Published: 20:28, 29 July 2020
| Updated: 20:36, 29 July 2020
The most polluted areas of Kent have been revealed.
According to the latest data 53 areas of the county did not meet the standard for safe and clean air in 2018 - but the figures collected by green campaigning group Friends of the Earth show the number of areas not meeting this objective is steadily decreasing.
The Annual Air Quality Objective is set at 40ug/m3 of NO2, which is currently legally binding under EU law. The leading cause of NO2 pollution is emissions from road traffic, which is also a huge source of climate-wrecking emissions.
Between 2017 and 2018, only three district and borough councils saw a rise in areas with NO2 levels higher than 40ug/m3. These were Dartford increasing from eight to nine areas, Maidstone from six to seven areas and Swale from nine to 13 areas.
Upper Stone Street in Maidstone had the highest level of NO2 in the county at 77.2ug/m3, down from 79.3ug/m3 the previous year.
A Maidstone Bouogh Council spokesperson said: "Upper Stone Street is unique in Maidstone, and not representative of other areas. It’s a major north south route which is very busy.

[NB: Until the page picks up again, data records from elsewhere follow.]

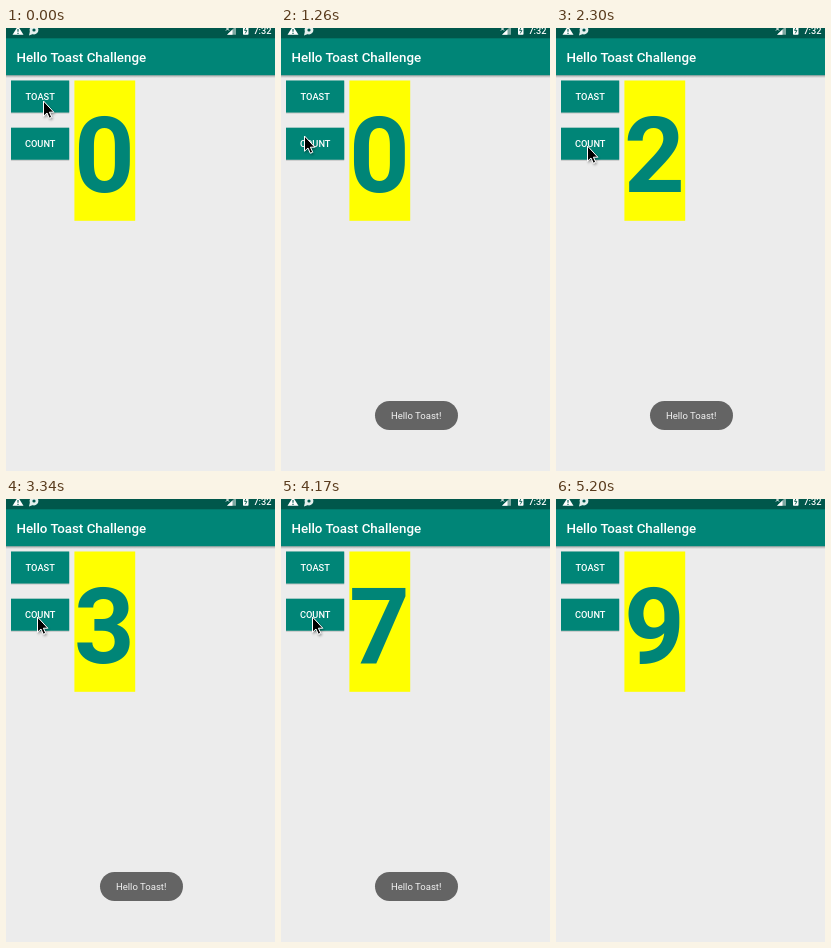
Animation of 269 by 443 pixels, one loop 5.88 s. Source, as an HTML page:

```html
<!DOCTYPE html>
<html lang="en">
<head>
<meta charset="utf-8">
<title>Hello Toast Challenge</title>
<style>
  html, body { margin: 0; width: 100%; height: 100%; overflow: hidden; background: #ececec; }
  svg { display: block; width: 269px; height: 443px; font-family: Roboto, sans-serif; }
  .medium { font-weight: 500; fill: #fff; }
  .middle { text-anchor: middle; }
</style>
</head>
<body>
<svg viewBox="0 0 269 443">
  <defs>
    <linearGradient id="shade" x2="0" y2="1">
      <stop stop-color="#000" stop-opacity=".32"/>
      <stop offset="1" stop-color="#000" stop-opacity="0"/>
    </linearGradient>
    <filter id="soft" x="-50%" y="-50%" width="200%" height="200%">
      <feDropShadow dx="1" dy="1.5" stdDeviation="1" flood-opacity=".35"/>
    </filter>
    <filter id="raised" x="-10%" y="-10%" width="120%" height="130%">
      <feDropShadow dx="0" dy=".6" stdDeviation=".6" flood-opacity=".3"/>
    </filter>
  </defs>

  <rect width="269" height="443" fill="#ececec"/>
  <rect y="47" width="269" height="3" fill="url(#shade)"/>
  <rect width="269" height="47.2" fill="#008577"/>
  <rect width="269" height="10.3" fill="#00574b"/>

  <!-- status bar -->
  <path d="M12-2 17.5 6.7H6.5Z" fill="#fff"/>
  <path d="M12 1V3.8M12 4.8V6" stroke="#00574b" stroke-width="1.1"/>
  <path d="M23 7.5 24 3 27 6Z" fill="#e4efed"/>
  <circle cx="28" cy="2" r="4.4" fill="#e4efed"/>
  <circle cx="28" cy="2" r="1.6" fill="#00574b"/>
  <path d="M230-2V6.7H221Z" fill="#7ea9a2"/>
  <path d="M226.5 1.5V6.7H221Z" fill="#fff"/>
  <path d="M220-.5 223 2.5M223-.5 220 2.5" stroke="#fff"/>
  <rect x="237" y="-3" width="5.5" height="9.7" rx=".7" fill="#fff"/>
  <path d="M240.3-1 238.6 2.4H240.9L239.3 5.4" fill="none" stroke="#00574b" stroke-width=".9"/>
  <text class="medium" x="247.4" y="6" font-size="9.2">7:32</text>

  <text class="medium" x="10.4" y="34" font-size="13.35">Hello Toast Challenge</text>

  <g filter="url(#raised)" fill="#008577">
    <rect x="5" y="52.5" width="58.2" height="32"/>
    <rect x="5" y="99.7" width="58.2" height="32"/>
  </g>
  <text class="medium middle" x="34.2" y="72.1" font-size="9.25">TOAST</text>
  <text class="medium middle" x="34.2" y="119.4" font-size="9.25">COUNT</text>

  <rect x="68.4" y="52.5" width="60.8" height="140.3" fill="#ff0"/>
  <text id="count" class="middle" x="98.3" y="163.8" font-size="106" font-weight="700" fill="#008577">0</text>

  <g id="toast">
    <rect x="94" y="373" width="83" height="29" rx="14.5" fill="#646464"/>
    <text class="middle" x="135.2" y="391.3" font-size="9.55" fill="#f2f2f2">Hello Toast!</text>
  </g>

  <path id="cursor" d="M1.5 0V15.2L5 12 7.3 17.2 9.7 16.2 7.4 11.2H11.8Z" stroke="#fff" stroke-linejoin="round" filter="url(#soft)"/>
</svg>
<script>
  const LOOP = 5880, TICK = 207.9; // the screen refreshes once per tick
  const onToast = [36, 73], onCount = [30, 118], exit = [212, 388];
  const slowClicks = [9, 11, 16], rapidFrom = 18;
  const leaveToast = 4, leaveCount = 21, gone = 25;

  const [count, toast, cursor] = ['count', 'toast', 'cursor'].map(id => document.getElementById(id));
  const clamp = (value, low, high) => Math.min(high, Math.max(low, value));

  // Eased hand movement that swings out to the left by `bow`.
  function sweep([x0, y0], [x1, y1], bow, ticks) {
    const p = 1 - Math.exp(-0.186 * Math.max(0, ticks) ** 3);
    return [x0 + (x1 - x0) * p - bow * p ** 1.5 * (1 - p), y0 + (y1 - y0) * p];
  }

  const cursorAt = tick => tick < leaveCount
    ? sweep(onToast, onCount, 62, tick - leaveToast)
    : sweep(onCount, exit, 104, tick - leaveCount);

  // A few single clicks, then one click per tick up to nine.
  const countAt = tick => tick < rapidFrom
    ? slowClicks.filter(click => click <= tick).length
    : Math.min(9, 5 + tick - rapidFrom);

  const toastAt = tick => Math.min(clamp((tick - 1) * 0.65, 0, 1), clamp((22.6 - tick) / 2, 0, 1));

  function draw() {
    const tick = Math.floor(performance.now() % LOOP / TICK);
    count.textContent = countAt(tick);
    toast.setAttribute('opacity', toastAt(tick));
    cursor.setAttribute('transform', `translate(${cursorAt(tick).map(Math.round)})`);
    cursor.setAttribute('visibility', tick < gone ? 'visible' : 'hidden');
    requestAnimationFrame(draw);
  }
  draw();
</script>
</body>
</html>
```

It has two lanes of traffic going up a fairly steep hill, meaning that vehicle engines work harder, and as the road is narrow in places, the pollution is less able to disperse.
"The Council has been evaluating a large number of measures to improve the situation on Upper Stone Street, for example, we have been working with the local bus companies to get cleaner vehicles operating there, and are currently working with a consultant to consider what benefits could be achieved through green infrastructure in the area.
"MBC is also working with Kent County Council to consider whether we can reduce illegal stopping in Upper Stone Street, as this adds to congestion and worsens pollution."
Besides Ashford and Folkestone and Hythe - who have consistently had no areas breaching the air quality objective between 2016 and 2018 - all other councils saw a decrease in highly polluted areas since 2016.
This means the county has seen an overall decrease in polluted areas; from 86 in 2016, to 69 in 2017, to 53 in 2018.
In 2016, Caterbury had nine areas with high NO2 levels, which dropped to just one area in 2018 when Canterbury City Council launched its Air Quality Action Plan.
The plan includes, among many others, the park and pedal scheme, maximising use of low-emission buses, encouraging taxi drivers to use low-emission vehicles, increasing the number of electric vehicle charging points, encouraging cycling and walking, and producing signs encouraging motorists to switch off their engines outside schools, shops and level crossings.
However, the Friends of the Earth argue: "Although the most recent data shows a marginal improvement, there is still a shocking number of locations exceeding the Air Quality Objective, which local authorities have to achieve."
Across England, 1,360 sites were found to have breached the annual Air Quality Objective in 2018, which is 231 fewer than the previous year.
Simon Bowens, clean air campaigner at Friends of the Earth, said: “Failing to fix air pollution costs lives. It also shows a failure to address the climate crisis because the sources and solutions are intrinsically linked.
"If ministers want to avoid a return to the health-damaging and illegal levels of air pollution we had before lockdown, their enthusiasm for ‘active travel’ needs to be a permanent switch and not just a short-term gap plugger.
“The government must also end its damaging fixation on building more roads. You can’t justify this by planning to phase out polluting petrol and diesel vehicles and replace them with electric ones.
"We need to go much further than just getting out of one type of car and into another. Investment in better cycling and walking should be part of a fair and green post-coronavirus economic recovery plan aimed at creating a cleaner, fairer future.”
Swale Borough Council and Folkestone and Hythe District Council have been contacted for comment.